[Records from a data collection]

++++++++++++++++++++

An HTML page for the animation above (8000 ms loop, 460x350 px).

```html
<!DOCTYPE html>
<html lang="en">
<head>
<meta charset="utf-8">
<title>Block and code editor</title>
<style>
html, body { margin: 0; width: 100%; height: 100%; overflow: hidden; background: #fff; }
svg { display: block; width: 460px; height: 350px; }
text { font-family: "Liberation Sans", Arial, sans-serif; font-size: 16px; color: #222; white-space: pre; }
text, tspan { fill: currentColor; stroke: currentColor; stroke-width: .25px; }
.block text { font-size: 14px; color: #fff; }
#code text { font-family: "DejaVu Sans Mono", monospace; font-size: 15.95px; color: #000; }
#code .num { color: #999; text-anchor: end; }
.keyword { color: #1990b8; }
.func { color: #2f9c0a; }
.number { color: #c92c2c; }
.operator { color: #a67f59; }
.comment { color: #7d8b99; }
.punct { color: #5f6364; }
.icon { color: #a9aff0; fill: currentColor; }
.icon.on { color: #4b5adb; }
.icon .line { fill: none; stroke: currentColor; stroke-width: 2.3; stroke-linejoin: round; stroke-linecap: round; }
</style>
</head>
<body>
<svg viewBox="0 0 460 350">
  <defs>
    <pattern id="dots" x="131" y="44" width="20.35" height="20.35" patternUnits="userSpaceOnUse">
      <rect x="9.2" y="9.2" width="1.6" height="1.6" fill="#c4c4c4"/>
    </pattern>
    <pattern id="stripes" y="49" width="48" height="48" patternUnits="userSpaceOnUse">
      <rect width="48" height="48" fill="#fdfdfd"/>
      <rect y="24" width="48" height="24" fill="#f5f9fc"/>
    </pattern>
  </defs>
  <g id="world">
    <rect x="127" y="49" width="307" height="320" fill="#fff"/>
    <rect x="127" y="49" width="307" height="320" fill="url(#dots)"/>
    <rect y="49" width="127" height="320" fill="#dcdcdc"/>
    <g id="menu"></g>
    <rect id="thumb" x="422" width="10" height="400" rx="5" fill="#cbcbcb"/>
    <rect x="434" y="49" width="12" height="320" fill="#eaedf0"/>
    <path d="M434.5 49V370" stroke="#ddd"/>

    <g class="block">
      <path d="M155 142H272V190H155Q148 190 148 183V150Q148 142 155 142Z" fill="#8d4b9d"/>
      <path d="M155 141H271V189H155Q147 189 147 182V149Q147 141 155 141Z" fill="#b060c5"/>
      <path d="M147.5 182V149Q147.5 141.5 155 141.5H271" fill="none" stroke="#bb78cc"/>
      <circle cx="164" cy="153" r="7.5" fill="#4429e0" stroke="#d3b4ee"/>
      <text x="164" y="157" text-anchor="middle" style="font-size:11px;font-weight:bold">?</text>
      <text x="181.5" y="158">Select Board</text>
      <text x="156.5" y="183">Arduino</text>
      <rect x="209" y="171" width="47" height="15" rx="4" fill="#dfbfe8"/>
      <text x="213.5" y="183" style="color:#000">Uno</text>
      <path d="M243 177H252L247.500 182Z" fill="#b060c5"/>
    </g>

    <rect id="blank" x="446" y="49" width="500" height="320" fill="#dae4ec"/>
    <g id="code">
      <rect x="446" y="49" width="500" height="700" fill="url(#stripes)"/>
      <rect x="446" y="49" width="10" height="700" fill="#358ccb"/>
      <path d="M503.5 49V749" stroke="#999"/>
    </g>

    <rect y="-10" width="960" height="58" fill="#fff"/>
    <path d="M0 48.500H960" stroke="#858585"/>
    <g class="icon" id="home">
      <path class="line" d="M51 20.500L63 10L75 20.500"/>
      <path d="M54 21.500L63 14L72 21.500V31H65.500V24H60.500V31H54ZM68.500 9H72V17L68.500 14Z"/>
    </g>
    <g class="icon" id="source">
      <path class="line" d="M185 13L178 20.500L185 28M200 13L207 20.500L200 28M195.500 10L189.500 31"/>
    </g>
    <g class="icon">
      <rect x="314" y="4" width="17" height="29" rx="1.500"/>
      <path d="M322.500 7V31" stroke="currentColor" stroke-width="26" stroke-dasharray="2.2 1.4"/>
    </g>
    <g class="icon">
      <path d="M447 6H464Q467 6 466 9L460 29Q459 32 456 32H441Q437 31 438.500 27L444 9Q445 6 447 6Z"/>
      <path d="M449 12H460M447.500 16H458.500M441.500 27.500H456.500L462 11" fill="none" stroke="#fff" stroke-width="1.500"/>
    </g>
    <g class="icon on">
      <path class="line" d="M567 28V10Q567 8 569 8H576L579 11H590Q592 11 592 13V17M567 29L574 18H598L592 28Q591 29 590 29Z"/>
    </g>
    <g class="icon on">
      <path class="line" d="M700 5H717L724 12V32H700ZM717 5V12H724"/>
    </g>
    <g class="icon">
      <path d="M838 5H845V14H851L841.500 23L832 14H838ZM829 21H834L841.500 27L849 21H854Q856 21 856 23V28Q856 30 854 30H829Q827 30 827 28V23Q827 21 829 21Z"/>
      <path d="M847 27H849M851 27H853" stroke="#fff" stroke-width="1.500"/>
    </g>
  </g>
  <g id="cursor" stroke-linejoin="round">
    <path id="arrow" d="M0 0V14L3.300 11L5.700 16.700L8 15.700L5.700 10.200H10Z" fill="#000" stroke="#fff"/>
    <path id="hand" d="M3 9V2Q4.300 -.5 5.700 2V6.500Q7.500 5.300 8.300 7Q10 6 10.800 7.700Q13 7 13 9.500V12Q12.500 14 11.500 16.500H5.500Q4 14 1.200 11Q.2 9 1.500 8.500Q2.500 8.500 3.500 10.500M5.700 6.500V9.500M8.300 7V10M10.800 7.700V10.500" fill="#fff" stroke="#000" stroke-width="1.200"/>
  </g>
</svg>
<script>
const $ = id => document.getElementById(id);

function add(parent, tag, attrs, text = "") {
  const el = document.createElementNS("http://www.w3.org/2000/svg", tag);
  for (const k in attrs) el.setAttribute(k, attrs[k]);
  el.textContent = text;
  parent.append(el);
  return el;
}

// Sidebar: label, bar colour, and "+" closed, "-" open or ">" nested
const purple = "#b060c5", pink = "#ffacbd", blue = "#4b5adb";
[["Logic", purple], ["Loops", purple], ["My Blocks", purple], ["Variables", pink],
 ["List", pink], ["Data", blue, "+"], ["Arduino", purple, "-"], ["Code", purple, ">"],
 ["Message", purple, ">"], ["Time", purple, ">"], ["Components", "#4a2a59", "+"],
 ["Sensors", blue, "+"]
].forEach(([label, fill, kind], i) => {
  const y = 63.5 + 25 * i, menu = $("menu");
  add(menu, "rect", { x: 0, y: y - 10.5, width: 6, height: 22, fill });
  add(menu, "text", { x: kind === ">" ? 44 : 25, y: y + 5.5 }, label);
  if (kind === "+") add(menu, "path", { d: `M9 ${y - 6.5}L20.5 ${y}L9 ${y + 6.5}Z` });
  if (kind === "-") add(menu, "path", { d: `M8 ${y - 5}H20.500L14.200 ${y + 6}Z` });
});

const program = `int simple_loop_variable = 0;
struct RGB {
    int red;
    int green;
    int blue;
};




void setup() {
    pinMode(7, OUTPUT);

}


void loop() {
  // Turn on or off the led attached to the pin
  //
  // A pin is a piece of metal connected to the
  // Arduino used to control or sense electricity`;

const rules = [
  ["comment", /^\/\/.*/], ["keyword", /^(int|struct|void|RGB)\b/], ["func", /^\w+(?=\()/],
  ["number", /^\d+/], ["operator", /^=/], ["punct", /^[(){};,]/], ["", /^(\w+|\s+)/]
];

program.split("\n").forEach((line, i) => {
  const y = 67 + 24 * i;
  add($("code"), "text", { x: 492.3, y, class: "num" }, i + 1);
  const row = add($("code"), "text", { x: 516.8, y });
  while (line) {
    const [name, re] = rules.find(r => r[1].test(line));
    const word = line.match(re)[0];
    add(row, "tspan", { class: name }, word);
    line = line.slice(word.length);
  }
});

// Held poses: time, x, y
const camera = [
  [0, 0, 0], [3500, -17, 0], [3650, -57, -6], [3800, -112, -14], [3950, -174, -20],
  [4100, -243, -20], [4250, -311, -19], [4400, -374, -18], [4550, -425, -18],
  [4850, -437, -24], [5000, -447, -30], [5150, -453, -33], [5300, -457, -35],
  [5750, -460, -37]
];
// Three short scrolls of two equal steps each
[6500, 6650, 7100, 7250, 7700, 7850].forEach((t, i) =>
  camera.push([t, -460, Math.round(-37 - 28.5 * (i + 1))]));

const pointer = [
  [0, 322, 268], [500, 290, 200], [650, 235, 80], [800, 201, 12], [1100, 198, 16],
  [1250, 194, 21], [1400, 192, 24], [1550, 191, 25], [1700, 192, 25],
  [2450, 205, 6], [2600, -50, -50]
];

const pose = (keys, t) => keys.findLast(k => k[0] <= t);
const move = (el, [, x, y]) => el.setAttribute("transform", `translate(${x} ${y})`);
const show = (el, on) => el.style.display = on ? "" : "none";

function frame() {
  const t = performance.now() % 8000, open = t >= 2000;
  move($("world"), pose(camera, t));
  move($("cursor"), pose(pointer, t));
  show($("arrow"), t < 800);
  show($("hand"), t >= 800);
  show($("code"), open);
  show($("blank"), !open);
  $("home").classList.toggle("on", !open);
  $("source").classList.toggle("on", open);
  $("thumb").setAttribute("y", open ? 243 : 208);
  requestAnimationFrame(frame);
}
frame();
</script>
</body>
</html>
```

++++++++++++++++++++

Lines containing the word "classList" are to be located in the entries and copied.

  $("home").classList.toggle("on", !open);
  $("source").classList.toggle("on", open);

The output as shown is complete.